Repeat the entries verbatim.

(Listed records)

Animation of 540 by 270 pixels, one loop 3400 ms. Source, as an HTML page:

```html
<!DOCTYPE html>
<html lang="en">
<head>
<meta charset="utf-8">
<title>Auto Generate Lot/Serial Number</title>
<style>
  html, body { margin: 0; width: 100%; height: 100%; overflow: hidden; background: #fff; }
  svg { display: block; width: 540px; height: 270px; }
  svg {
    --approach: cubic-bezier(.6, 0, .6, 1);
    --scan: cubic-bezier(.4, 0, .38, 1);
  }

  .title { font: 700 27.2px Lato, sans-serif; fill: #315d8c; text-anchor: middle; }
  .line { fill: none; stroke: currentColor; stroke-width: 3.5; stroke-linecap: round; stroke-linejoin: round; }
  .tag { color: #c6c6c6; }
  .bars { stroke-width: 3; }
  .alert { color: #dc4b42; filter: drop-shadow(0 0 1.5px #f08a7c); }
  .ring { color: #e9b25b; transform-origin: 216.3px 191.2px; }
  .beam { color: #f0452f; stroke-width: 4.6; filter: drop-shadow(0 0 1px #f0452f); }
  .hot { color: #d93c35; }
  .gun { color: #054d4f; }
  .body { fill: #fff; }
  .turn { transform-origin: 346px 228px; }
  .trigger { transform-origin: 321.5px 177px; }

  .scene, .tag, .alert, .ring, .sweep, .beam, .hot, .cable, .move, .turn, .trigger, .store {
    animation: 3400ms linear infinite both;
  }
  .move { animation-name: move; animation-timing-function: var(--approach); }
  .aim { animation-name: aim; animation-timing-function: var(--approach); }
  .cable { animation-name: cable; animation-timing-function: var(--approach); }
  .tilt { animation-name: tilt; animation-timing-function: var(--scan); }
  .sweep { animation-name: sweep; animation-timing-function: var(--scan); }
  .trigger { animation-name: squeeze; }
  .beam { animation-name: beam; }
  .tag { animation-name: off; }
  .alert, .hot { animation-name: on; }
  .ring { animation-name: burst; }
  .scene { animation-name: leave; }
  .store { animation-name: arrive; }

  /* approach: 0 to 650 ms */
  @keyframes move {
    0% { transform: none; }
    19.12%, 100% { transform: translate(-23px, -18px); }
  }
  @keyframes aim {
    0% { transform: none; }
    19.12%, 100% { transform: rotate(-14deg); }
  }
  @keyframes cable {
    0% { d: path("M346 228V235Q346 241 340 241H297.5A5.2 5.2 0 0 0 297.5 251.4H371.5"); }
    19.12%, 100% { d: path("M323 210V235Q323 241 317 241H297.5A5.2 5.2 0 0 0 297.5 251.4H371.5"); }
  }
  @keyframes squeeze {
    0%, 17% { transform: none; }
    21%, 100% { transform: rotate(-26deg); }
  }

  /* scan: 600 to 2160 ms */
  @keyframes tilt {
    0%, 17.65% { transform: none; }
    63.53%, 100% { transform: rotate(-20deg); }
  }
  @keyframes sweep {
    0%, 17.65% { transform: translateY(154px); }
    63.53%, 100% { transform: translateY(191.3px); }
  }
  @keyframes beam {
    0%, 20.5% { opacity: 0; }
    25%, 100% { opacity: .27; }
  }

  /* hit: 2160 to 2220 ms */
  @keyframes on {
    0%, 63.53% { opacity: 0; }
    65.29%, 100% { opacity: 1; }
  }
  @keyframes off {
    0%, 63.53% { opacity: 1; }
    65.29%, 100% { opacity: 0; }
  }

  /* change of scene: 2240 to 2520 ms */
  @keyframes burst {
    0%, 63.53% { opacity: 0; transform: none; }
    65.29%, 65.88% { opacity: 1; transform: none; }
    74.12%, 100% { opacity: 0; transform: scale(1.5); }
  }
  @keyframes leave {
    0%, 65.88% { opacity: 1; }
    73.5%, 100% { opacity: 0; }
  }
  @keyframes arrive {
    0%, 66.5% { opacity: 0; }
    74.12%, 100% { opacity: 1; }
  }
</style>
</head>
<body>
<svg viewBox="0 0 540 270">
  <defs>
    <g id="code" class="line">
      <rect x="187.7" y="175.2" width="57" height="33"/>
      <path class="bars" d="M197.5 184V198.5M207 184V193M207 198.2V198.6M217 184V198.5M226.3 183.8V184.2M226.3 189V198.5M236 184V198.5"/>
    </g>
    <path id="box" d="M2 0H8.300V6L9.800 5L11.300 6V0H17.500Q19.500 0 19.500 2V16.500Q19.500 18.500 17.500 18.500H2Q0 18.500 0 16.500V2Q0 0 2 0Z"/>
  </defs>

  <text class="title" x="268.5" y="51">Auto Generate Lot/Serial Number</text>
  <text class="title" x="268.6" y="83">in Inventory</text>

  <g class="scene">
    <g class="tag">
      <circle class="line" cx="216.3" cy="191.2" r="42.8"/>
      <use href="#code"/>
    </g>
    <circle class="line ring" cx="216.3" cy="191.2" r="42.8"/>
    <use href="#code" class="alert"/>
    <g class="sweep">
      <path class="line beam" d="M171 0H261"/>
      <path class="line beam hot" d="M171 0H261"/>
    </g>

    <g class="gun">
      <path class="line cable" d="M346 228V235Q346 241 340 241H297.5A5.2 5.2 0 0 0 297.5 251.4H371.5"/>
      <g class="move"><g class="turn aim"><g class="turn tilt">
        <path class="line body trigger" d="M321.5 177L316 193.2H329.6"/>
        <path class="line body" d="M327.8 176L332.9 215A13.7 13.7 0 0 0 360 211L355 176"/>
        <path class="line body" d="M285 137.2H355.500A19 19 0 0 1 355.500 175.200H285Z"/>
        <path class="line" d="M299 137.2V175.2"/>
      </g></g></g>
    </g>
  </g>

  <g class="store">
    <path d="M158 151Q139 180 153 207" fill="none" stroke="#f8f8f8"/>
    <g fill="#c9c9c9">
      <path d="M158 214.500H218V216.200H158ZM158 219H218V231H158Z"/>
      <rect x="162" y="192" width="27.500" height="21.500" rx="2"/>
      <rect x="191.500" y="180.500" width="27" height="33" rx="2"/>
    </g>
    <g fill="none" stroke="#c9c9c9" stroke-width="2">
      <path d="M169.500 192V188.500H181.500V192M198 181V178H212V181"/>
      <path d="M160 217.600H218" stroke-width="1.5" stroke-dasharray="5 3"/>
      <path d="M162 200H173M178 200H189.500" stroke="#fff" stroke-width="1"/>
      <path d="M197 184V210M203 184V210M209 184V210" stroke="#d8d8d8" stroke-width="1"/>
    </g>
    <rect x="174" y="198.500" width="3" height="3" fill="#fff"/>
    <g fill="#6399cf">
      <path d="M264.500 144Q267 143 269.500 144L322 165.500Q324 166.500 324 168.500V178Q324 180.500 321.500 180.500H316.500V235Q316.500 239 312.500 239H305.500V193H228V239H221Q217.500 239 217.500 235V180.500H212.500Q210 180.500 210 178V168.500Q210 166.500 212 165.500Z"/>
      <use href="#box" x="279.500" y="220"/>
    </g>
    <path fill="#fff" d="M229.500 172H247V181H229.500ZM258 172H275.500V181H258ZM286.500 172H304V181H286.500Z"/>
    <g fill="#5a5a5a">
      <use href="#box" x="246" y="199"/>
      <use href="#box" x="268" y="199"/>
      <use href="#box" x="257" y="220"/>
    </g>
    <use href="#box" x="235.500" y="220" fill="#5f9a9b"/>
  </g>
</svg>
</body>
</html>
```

(End Listed records)

Exercise output
Animation of 540 by 270 pixels, one loop 3400 ms. Source, as an HTML page:

```html
<!DOCTYPE html>
<html lang="en">
<head>
<meta charset="utf-8">
<title>Auto Generate Lot/Serial Number</title>
<style>
  html, body { margin: 0; width: 100%; height: 100%; overflow: hidden; background: #fff; }
  svg { display: block; width: 540px; height: 270px; }
  svg {
    --approach: cubic-bezier(.6, 0, .6, 1);
    --scan: cubic-bezier(.4, 0, .38, 1);
  }

  .title { font: 700 27.2px Lato, sans-serif; fill: #315d8c; text-anchor: middle; }
  .line { fill: none; stroke: currentColor; stroke-width: 3.5; stroke-linecap: round; stroke-linejoin: round; }
  .tag { color: #c6c6c6; }
  .bars { stroke-width: 3; }
  .alert { color: #dc4b42; filter: drop-shadow(0 0 1.5px #f08a7c); }
  .ring { color: #e9b25b; transform-origin: 216.3px 191.2px; }
  .beam { color: #f0452f; stroke-width: 4.6; filter: drop-shadow(0 0 1px #f0452f); }
  .hot { color: #d93c35; }
  .gun { color: #054d4f; }
  .body { fill: #fff; }
  .turn { transform-origin: 346px 228px; }
  .trigger { transform-origin: 321.5px 177px; }

  .scene, .tag, .alert, .ring, .sweep, .beam, .hot, .cable, .move, .turn, .trigger, .store {
    animation: 3400ms linear infinite both;
  }
  .move { animation-name: move; animation-timing-function: var(--approach); }
  .aim { animation-name: aim; animation-timing-function: var(--approach); }
  .cable { animation-name: cable; animation-timing-function: var(--approach); }
  .tilt { animation-name: tilt; animation-timing-function: var(--scan); }
  .sweep { animation-name: sweep; animation-timing-function: var(--scan); }
  .trigger { animation-name: squeeze; }
  .beam { animation-name: beam; }
  .tag { animation-name: off; }
  .alert, .hot { animation-name: on; }
  .ring { animation-name: burst; }
  .scene { animation-name: leave; }
  .store { animation-name: arrive; }

  /* approach: 0 to 650 ms */
  @keyframes move {
    0% { transform: none; }
    19.12%, 100% { transform: translate(-23px, -18px); }
  }
  @keyframes aim {
    0% { transform: none; }
    19.12%, 100% { transform: rotate(-14deg); }
  }
  @keyframes cable {
    0% { d: path("M346 228V235Q346 241 340 241H297.5A5.2 5.2 0 0 0 297.5 251.4H371.5"); }
    19.12%, 100% { d: path("M323 210V235Q323 241 317 241H297.5A5.2 5.2 0 0 0 297.5 251.4H371.5"); }
  }
  @keyframes squeeze {
    0%, 17% { transform: none; }
    21%, 100% { transform: rotate(-26deg); }
  }

  /* scan: 600 to 2160 ms */
  @keyframes tilt {
    0%, 17.65% { transform: none; }
    63.53%, 100% { transform: rotate(-20deg); }
  }
  @keyframes sweep {
    0%, 17.65% { transform: translateY(154px); }
    63.53%, 100% { transform: translateY(191.3px); }
  }
  @keyframes beam {
    0%, 20.5% { opacity: 0; }
    25%, 100% { opacity: .27; }
  }

  /* hit: 2160 to 2220 ms */
  @keyframes on {
    0%, 63.53% { opacity: 0; }
    65.29%, 100% { opacity: 1; }
  }
  @keyframes off {
    0%, 63.53% { opacity: 1; }
    65.29%, 100% { opacity: 0; }
  }

  /* change of scene: 2240 to 2520 ms */
  @keyframes burst {
    0%, 63.53% { opacity: 0; transform: none; }
    65.29%, 65.88% { opacity: 1; transform: none; }
    74.12%, 100% { opacity: 0; transform: scale(1.5); }
  }
  @keyframes leave {
    0%, 65.88% { opacity: 1; }
    73.5%, 100% { opacity: 0; }
  }
  @keyframes arrive {
    0%, 66.5% { opacity: 0; }
    74.12%, 100% { opacity: 1; }
  }
</style>
</head>
<body>
<svg viewBox="0 0 540 270">
  <defs>
    <g id="code" class="line">
      <rect x="187.7" y="175.2" width="57" height="33"/>
      <path class="bars" d="M197.5 184V198.5M207 184V193M207 198.2V198.6M217 184V198.5M226.3 183.8V184.2M226.3 189V198.5M236 184V198.5"/>
    </g>
    <path id="box" d="M2 0H8.300V6L9.800 5L11.300 6V0H17.500Q19.500 0 19.500 2V16.500Q19.500 18.500 17.500 18.500H2Q0 18.500 0 16.500V2Q0 0 2 0Z"/>
  </defs>

  <text class="title" x="268.5" y="51">Auto Generate Lot/Serial Number</text>
  <text class="title" x="268.6" y="83">in Inventory</text>

  <g class="scene">
    <g class="tag">
      <circle class="line" cx="216.3" cy="191.2" r="42.8"/>
      <use href="#code"/>
    </g>
    <circle class="line ring" cx="216.3" cy="191.2" r="42.8"/>
    <use href="#code" class="alert"/>
    <g class="sweep">
      <path class="line beam" d="M171 0H261"/>
      <path class="line beam hot" d="M171 0H261"/>
    </g>

    <g class="gun">
      <path class="line cable" d="M346 228V235Q346 241 340 241H297.5A5.2 5.2 0 0 0 297.5 251.4H371.5"/>
      <g class="move"><g class="turn aim"><g class="turn tilt">
        <path class="line body trigger" d="M321.5 177L316 193.2H329.6"/>
        <path class="line body" d="M327.8 176L332.9 215A13.7 13.7 0 0 0 360 211L355 176"/>
        <path class="line body" d="M285 137.2H355.500A19 19 0 0 1 355.500 175.200H285Z"/>
        <path class="line" d="M299 137.2V175.2"/>
      </g></g></g>
    </g>
  </g>

  <g class="store">
    <path d="M158 151Q139 180 153 207" fill="none" stroke="#f8f8f8"/>
    <g fill="#c9c9c9">
      <path d="M158 214.500H218V216.200H158ZM158 219H218V231H158Z"/>
      <rect x="162" y="192" width="27.500" height="21.500" rx="2"/>
      <rect x="191.500" y="180.500" width="27" height="33" rx="2"/>
    </g>
    <g fill="none" stroke="#c9c9c9" stroke-width="2">
      <path d="M169.500 192V188.500H181.500V192M198 181V178H212V181"/>
      <path d="M160 217.600H218" stroke-width="1.5" stroke-dasharray="5 3"/>
      <path d="M162 200H173M178 200H189.500" stroke="#fff" stroke-width="1"/>
      <path d="M197 184V210M203 184V210M209 184V210" stroke="#d8d8d8" stroke-width="1"/>
    </g>
    <rect x="174" y="198.500" width="3" height="3" fill="#fff"/>
    <g fill="#6399cf">
      <path d="M264.500 144Q267 143 269.500 144L322 165.500Q324 166.500 324 168.500V178Q324 180.500 321.500 180.500H316.500V235Q316.500 239 312.500 239H305.500V193H228V239H221Q217.500 239 217.500 235V180.500H212.500Q210 180.500 210 178V168.500Q210 166.500 212 165.500Z"/>
      <use href="#box" x="279.500" y="220"/>
    </g>
    <path fill="#fff" d="M229.500 172H247V181H229.500ZM258 172H275.500V181H258ZM286.500 172H304V181H286.500Z"/>
    <g fill="#5a5a5a">
      <use href="#box" x="246" y="199"/>
      <use href="#box" x="268" y="199"/>
      <use href="#box" x="257" y="220"/>
    </g>
    <use href="#box" x="235.500" y="220" fill="#5f9a9b"/>
  </g>
</svg>
</body>
</html>
```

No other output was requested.